(Document images with source code)
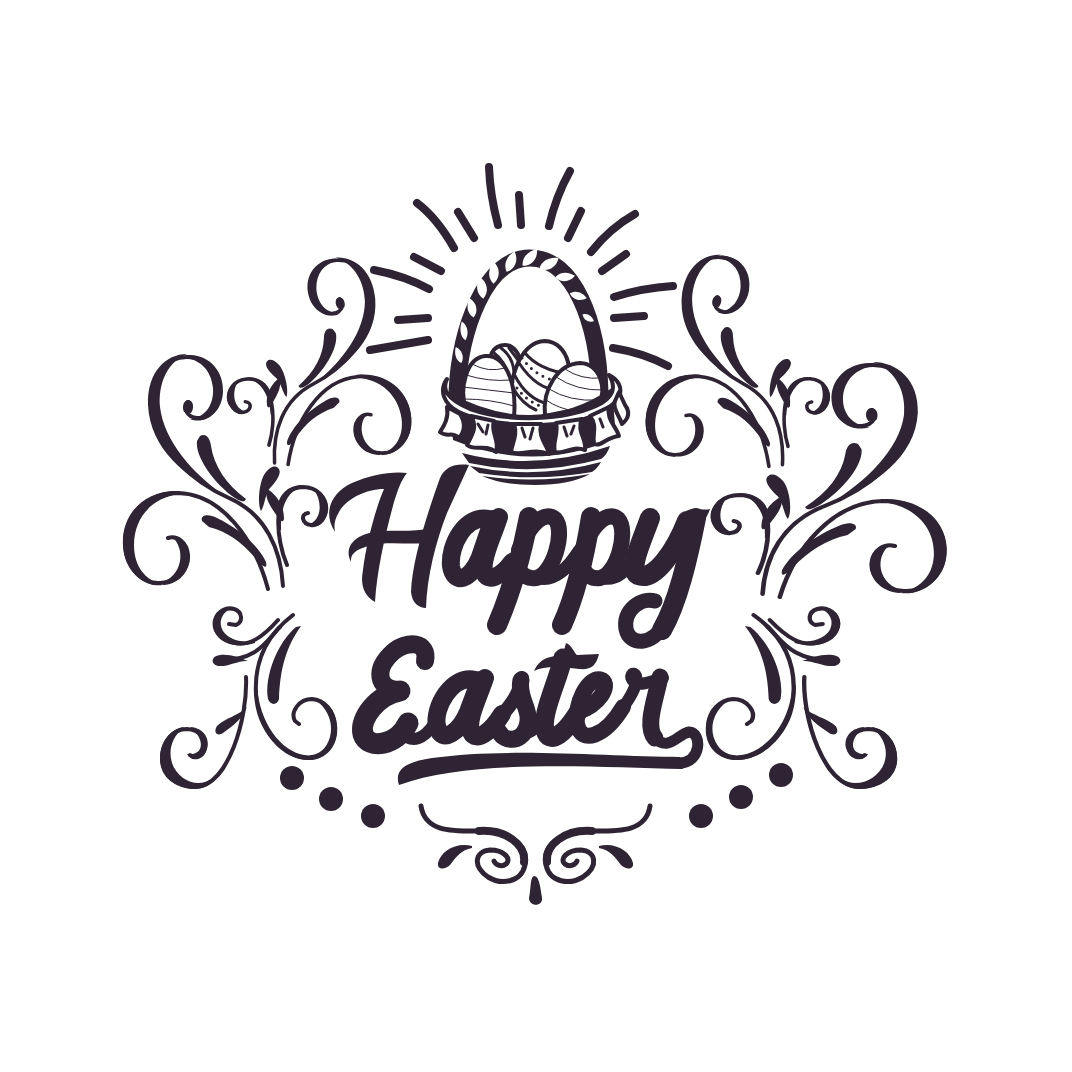
<!DOCTYPE html>
<html lang="en">
<head>
<meta charset="utf-8">
<title>Happy Easter</title>
<style>
:root { --ink: #2e2433; --paper: #ffffff; }
html, body { margin: 0; background: var(--paper); }
body { width: 1072px; height: 1072px; overflow: hidden; }
svg { display: block; }
.line { fill: none; stroke: var(--ink); stroke-linecap: round; stroke-linejoin: round; }
.hair { stroke-width: 4; }
.solid { fill: var(--ink); }
.blank { fill: var(--paper); }
.outlined { fill: var(--paper); stroke: var(--ink); stroke-width: 4; stroke-linejoin: round; }
</style>
</head>
<body>
<svg width="1072" height="1072" viewBox="0 0 1072 1072" role="img" aria-label="Happy Easter lettering with an egg basket and flourishes">
<defs>
  <g id="sprig">
    <path class="line hair" d="M283 586C281 550 266 514 229 498C197 484 152 450 151 402C151 373 167 357 187 357C207 357 221 373 219 394C217 412 206 419 197 418C186 417 183 407 188 402"/>
    <path class="solid" d="M148 405C147 372 166 354 187 354C167 362 158 384 160 407C164 441 193 474 225 496C186 478 150 449 148 405Z"/>
    <path class="solid" d="M187 355C210 354 224 372 223 392C222 413 205 425 190 419C207 417 214 403 213 388C211 370 201 361 187 358Z"/>
    <path class="solid" d="M187 400C193 399 195 407 191 413L184 412C182 407 183 402 187 400Z"/>
    <path class="line hair" d="M268 589C255 540 222 494 178 493C146 493 124 517 125 545C126 570 145 584 160 583C178 582 189 568 188 555C187 542 177 535 168 538"/>
    <path class="solid" d="M180 491C143 489 121 516 123 545C124 572 145 588 163 585C144 580 134 565 134 545C134 518 152 497 180 494Z"/>
    <path class="solid" d="M163 585C182 584 192 567 189 553C188 545 180 536 170 536C184 543 186 573 163 582Z"/>
    <path class="line hair" d="M287 565C276 540 270 488 303 487C318 487 326 498 326 509C325 521 317 526 311 525C302 524 300 514 308 513"/>
    <path class="solid" d="M279 530C272 503 282 485 303 485C288 492 280 505 281 530Z"/>
    <path class="solid" d="M313 488C328 494 331 508 326 517C322 526 314 529 307 525C321 522 324 503 313 488Z"/>
    <path class="solid" d="M200 436C206 433 210 438 211 446C214 466 226 484 246 499C244 504 238 500 232 496C211 480 195 455 197 441Z"/>
    <path class="solid" d="M202 521C200 515 208 513 217 518C238 528 258 545 266 562C268 571 261 565 257 560C242 542 228 532 209 527Z"/>
    <path class="solid" d="M278 468C283 472 276 482 270 488C265 494 265 505 261 511C257 504 259 480 266 472C270 467 275 465 278 468Z"/>
    <path class="solid" d="M266 488C276 494 284 505 284 519C283 524 279 520 277 516C271 507 265 500 266 488Z"/>
  </g>
  <g id="lower-sprig">
    <path class="line hair" d="M293 615C268 634 254 660 256 694C258 731 284 758 309 758C326 757 336 743 335 726C334 710 324 700 312 699C299 699 290 712 295 721L299 724"/>
    <path class="solid" d="M254 685C254 734 286 762 312 760C329 758 339 743 337 725C335 709 325 699 313 698C327 707 334 722 330 737C326 751 316 757 304 755C281 751 259 723 257 685Z"/>
    <path class="line hair" d="M278 620C262 638 249 646 235 643C219 640 213 629 215 620C218 610 227 607 234 609C243 612 243 622 236 625L229 624"/>
    <path class="solid" d="M255 643C233 650 215 641 213 626C213 614 222 607 233 607C221 613 218 622 223 631C229 640 242 643 255 641Z"/>
    <path class="line hair" d="M280 627C267 640 258 661 220 660M246 677C248 718 228 786 196 787C175 787 162 775 162 759C162 741 173 729 187 729C200 730 207 739 205 748C203 758 194 759 190 755"/>
    <path class="solid" d="M228 764C217 783 204 790 192 789C173 787 160 775 160 758C160 743 170 729 184 727C172 737 168 750 172 763C177 778 193 786 205 782C214 779 222 772 228 764Z"/>
    <path class="solid" d="M190 727C205 728 210 740 207 749C203 760 191 761 187 754C205 756 205 738 190 727Z"/>
    <path class="solid" d="M301 626C286 647 280 669 279 699C277 706 270 705 268 699C264 676 278 642 296 627Z"/>
    <path class="solid" d="M247 707C242 719 234 725 223 733C217 737 213 732 217 726C225 718 238 716 247 707Z"/>
    <path class="solid" d="M248 661C240 658 231 654 220 655C211 656 210 664 218 666C228 667 239 660 248 661Z"/>
  </g>
  <g id="base-scroll">
    <path class="line" stroke-width="5" d="M421 806C425 833 454 831 482 831C511 831 529 846 525 865C521 883 501 885 488 877C472 866 475 851 490 850C504 850 512 859 506 864C501 868 495 864 494 861"/>
    <path class="solid" d="M472 846C456 842 441 851 438 863C437 870 445 870 450 865C457 856 461 850 472 848Z"/>
    <path class="line" stroke-width="8" d="M479 831C506 829 526 845 524 862"/>
  </g>
  <path id="rope-strand" class="blank" d="M-10 4C-7 -5 3 -7 10 -5C7 4 -2 8 -10 4Z"/>
</defs>

<rect class="blank" width="1072" height="1072"/>

<g id="sun-rays" class="line" stroke-width="8">
  <path d="M489 167Q490 195 498 225M519 195L521 225M570 171Q556 196 549 226M581 211L568 238M635 214Q610 228 591 252M626 254L602 271M673 286Q642 288 614 297M644 316L614 318M613 348Q644 353 668 366M458 212L474 238M417 203Q437 218 454 248M414 257L441 271M374 270Q405 276 429 289M398 320L428 318M370 350L428 340"/>
</g>

<g id="side-flourishes">
  <use href="#sprig"/>
  <use href="#sprig" transform="matrix(-1.15 0 0 1 1088 8)"/>
  <use href="#sprig" transform="matrix(.88 .06 -.1 .88 592 -68)"/>
  <use href="#sprig" transform="matrix(-.88 .06 .1 .86 465 -58)"/>
  <use href="#lower-sprig"/>
  <use href="#lower-sprig" transform="matrix(-1.08 0 0 1 1070 0)"/>
</g>

<g id="basket">
  <path class="line" stroke-width="17" stroke-linecap="butt" d="M457 392C460 330 485 258 530 258C574 258 598 322 600 392"/>
  <g id="rope">
    <use href="#rope-strand" transform="translate(459 355) rotate(-88) scale(.8 .7)"/>
    <use href="#rope-strand" transform="translate(464 331) rotate(-82) scale(.9 .7)"/>
    <use href="#rope-strand" transform="translate(472 308) rotate(-78) scale(.9)"/>
    <use href="#rope-strand" transform="translate(482 288) rotate(-75)"/>
    <use href="#rope-strand" transform="translate(494 273) rotate(-65)"/>
    <use href="#rope-strand" transform="translate(511 262) rotate(-45)"/>
    <use href="#rope-strand" transform="translate(530 258) rotate(-25)"/>
    <use href="#rope-strand" transform="translate(549 264) rotate(-5)"/>
    <use href="#rope-strand" transform="translate(565 277) rotate(20) scale(.9)"/>
    <use href="#rope-strand" transform="translate(578 296) rotate(40) scale(.8)"/>
    <use href="#rope-strand" transform="translate(588 318) rotate(55) scale(.6)"/>
  </g>
  <g id="eggs">
    <path class="outlined" d="M490 358C493 344 508 341 516 351C524 361 520 382 510 392L490 378Z"/>
    <path class="line" stroke-width="3" d="M493 352Q506 362 508 376M501 348Q513 357 514 372M509 348L518 360"/>
    <path class="outlined" d="M512 420C505 385 519 341 545 341C569 342 576 376 563 398C552 415 536 424 512 420Z"/>
    <path class="line" stroke-width="3" d="M525 353Q539 370 569 374M519 363Q537 390 559 390M514 374Q527 400 549 404M513 388Q522 404 536 410"/>
    <path class="line" stroke-width="3" stroke-dasharray="0 7" d="M522 358Q538 380 564 382M513 382Q525 402 544 407"/>
    <path class="outlined" d="M466 410C459 389 466 358 485 356C505 354 517 382 514 417Z"/>
    <path class="line" d="M472 364Q488 373 505 368M466 375Q488 382 511 380M463 387Q488 390 514 393M464 399Q490 399 514 406"/>
    <path class="outlined" d="M545 416C542 389 558 364 580 363C600 364 607 388 599 405Z"/>
    <path class="line" d="M565 369Q581 380 601 378M556 377Q577 391 603 390M549 389Q570 402 598 400M546 400Q559 409 575 411"/>
  </g>
  <path class="solid" d="M448 392Q535 440 612 388L616 438Q535 474 453 440Z"/>
  <g id="cloth">
    <path class="outlined" d="M447 379C442 389 446 399 470 409C510 423 565 420 596 406C613 398 617 388 609 375C618 379 623 388 619 397C613 407 596 416 577 421C535 429 484 424 459 412C443 404 439 390 447 379Z"/>
    <path class="outlined" d="M447 407C449 418 444 426 440 432C447 438 452 431 459 438C466 430 465 422 460 414Z"/>
    <path class="outlined" d="M471 416C478 427 472 435 467 445C476 452 484 443 496 452C500 440 490 433 494 421Z"/>
    <path class="outlined" d="M514 424C518 435 512 443 511 452C522 457 532 447 549 454C547 444 538 438 541 424Z"/>
    <path class="outlined" d="M556 423C559 433 552 443 555 452C565 455 571 445 585 450C587 439 576 431 582 419Z"/>
    <path class="outlined" d="M590 416C598 426 592 434 594 444C602 447 606 437 619 436C616 426 606 419 609 407Z"/>
    <path class="outlined" d="M615 401C612 408 619 415 622 424C628 419 631 413 625 405L619 392Z"/>
    <path class="line" stroke-width="3" d="M478 424L483 432M488 425L486 434M522 428L525 437M533 428L530 439M564 427L567 436M574 426L571 434M600 419L603 427"/>
  </g>
  <g id="basket-foot" class="solid">
    <path d="M462 453Q535 472 610 446Q607 455 601 459Q535 477 469 463Z"/>
    <path d="M470 466Q535 480 601 462Q597 469 592 472Q535 482 479 473Z"/>
    <path d="M482 476Q535 484 590 474Q570 485 535 485Q502 485 482 476Z"/>
  </g>
</g>

<g id="word-happy" role="img" aria-label="Happy">
  <path class="solid" d="M335 532C322 512 332 492 352 483C370 475 392 471 407 473C400 482 398 490 394 502C385 535 377 570 375 602C364 596 360 585 363 570C366 545 375 510 384 489C365 489 345 500 339 512C334 520 334 526 335 532Z"/>
  <path class="solid" d="M351 562C343 546 356 535 374 532C393 529 410 533 432 528L428 543C405 545 387 541 369 546C356 549 350 554 351 562Z"/>
  <path class="solid" d="M469 465C455 463 445 467 440 478C426 517 412 562 411 592C412 603 419 608 426 608C427 576 436 541 447 513Z"/>
  <g class="line" stroke-width="18">
    <path d="M489 519C465 514 449 546 451 566C454 586 471 580 480 557L493 519"/>
    <path d="M499 517C492 539 481 559 484 572C487 583 501 577 512 562"/>
    <path stroke-width="20" d="M529 517C523 548 512 590 497 625"/>
    <path stroke-width="16" d="M519 550C531 521 546 511 555 519C566 531 553 575 536 578C528 579 522 576 519 569"/>
    <path stroke-width="13" d="M540 578C555 581 569 567 579 551"/>
    <path stroke-width="20" d="M591 517C586 548 578 590 562 625"/>
    <path stroke-width="16" d="M582 550C594 521 609 511 618 519C629 531 617 575 600 578C592 579 587 576 583 569"/>
    <path stroke-width="13" d="M604 578C617 580 626 571 633 559"/>
    <path stroke-width="20" d="M650 518C641 543 628 570 638 575C655 582 676 549 687 521"/>
    <path stroke-width="20" d="M696 518C688 558 678 602 662 630"/>
    <path stroke-width="15" d="M664 625C652 645 630 647 626 629C623 610 641 597 655 601"/>
  </g>
  <path class="solid" d="M686 511C695 506 702 511 710 509C707 518 701 526 697 536Z"/>
</g>

<g id="word-easter" role="img" aria-label="Easter">
  <g class="line" stroke-width="18">
    <path d="M425 661C429 641 407 640 393 652C374 669 377 689 398 690"/>
    <path stroke-width="21" d="M400 691C378 695 359 718 363 734C368 750 397 746 408 723"/>
    <path stroke-width="12" d="M402 733C412 744 424 739 434 724"/>
    <path d="M475 680C452 674 433 708 437 726C442 746 460 731 468 712L480 680"/>
    <path d="M485 678C478 699 467 719 471 732C476 743 491 732 502 714"/>
    <path stroke-width="14" d="M497 720C513 704 520 692 522 678"/>
    <path stroke-width="17" d="M521 680C517 699 534 711 526 729C520 743 504 741 500 733"/>
    <path stroke-width="12" d="M526 733C535 731 541 723 547 712"/>
    <path stroke-width="19" d="M563 658C557 684 539 718 546 733C551 744 565 733 577 714"/>
    <path stroke-width="16" d="M578 712C599 705 611 686 602 680C588 674 574 706 577 724C581 745 605 737 623 707"/>
    <path stroke-width="12" d="M621 710C632 696 638 683 636 676C633 670 628 677 634 682C641 687 654 680 663 678"/>
    <path stroke-width="17" d="M660 677C655 701 645 726 655 738"/>
    <path stroke-width="11" d="M655 738C668 752 678 734 689 732C702 732 702 763 679 763"/>
  </g>
  <path class="solid" d="M534 671C542 655 551 658 563 654L566 643C572 645 574 653 577 655L599 654C596 666 591 670 579 669C562 667 546 665 534 671Z"/>
  <path class="solid" d="M399 785C394 770 405 762 432 758C510 747 610 757 680 757L683 769C590 767 470 759 399 785Z"/>
</g>

<g id="dots" class="solid">
  <circle cx="292" cy="778" r="12"/><circle cx="331" cy="799" r="12"/><circle cx="373" cy="816" r="12"/>
  <circle cx="701" cy="816" r="12"/><circle cx="741" cy="797" r="12"/><circle cx="781" cy="775" r="12"/>
</g>

<g id="base-ornament">
  <use href="#base-scroll"/>
  <use href="#base-scroll" transform="matrix(-1 0 0 1 1071 0)"/>
  <path class="solid" d="M534 876C539 876 540 885 542 898C543 907 529 907 529 898C531 888 530 877 534 876Z"/>
</g>
</svg>
</body>
</html>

§ **Work required**
Of all the entries above, how many lines contain the string "sprig"? Answer with the number only.

§ **Reply to the task**
8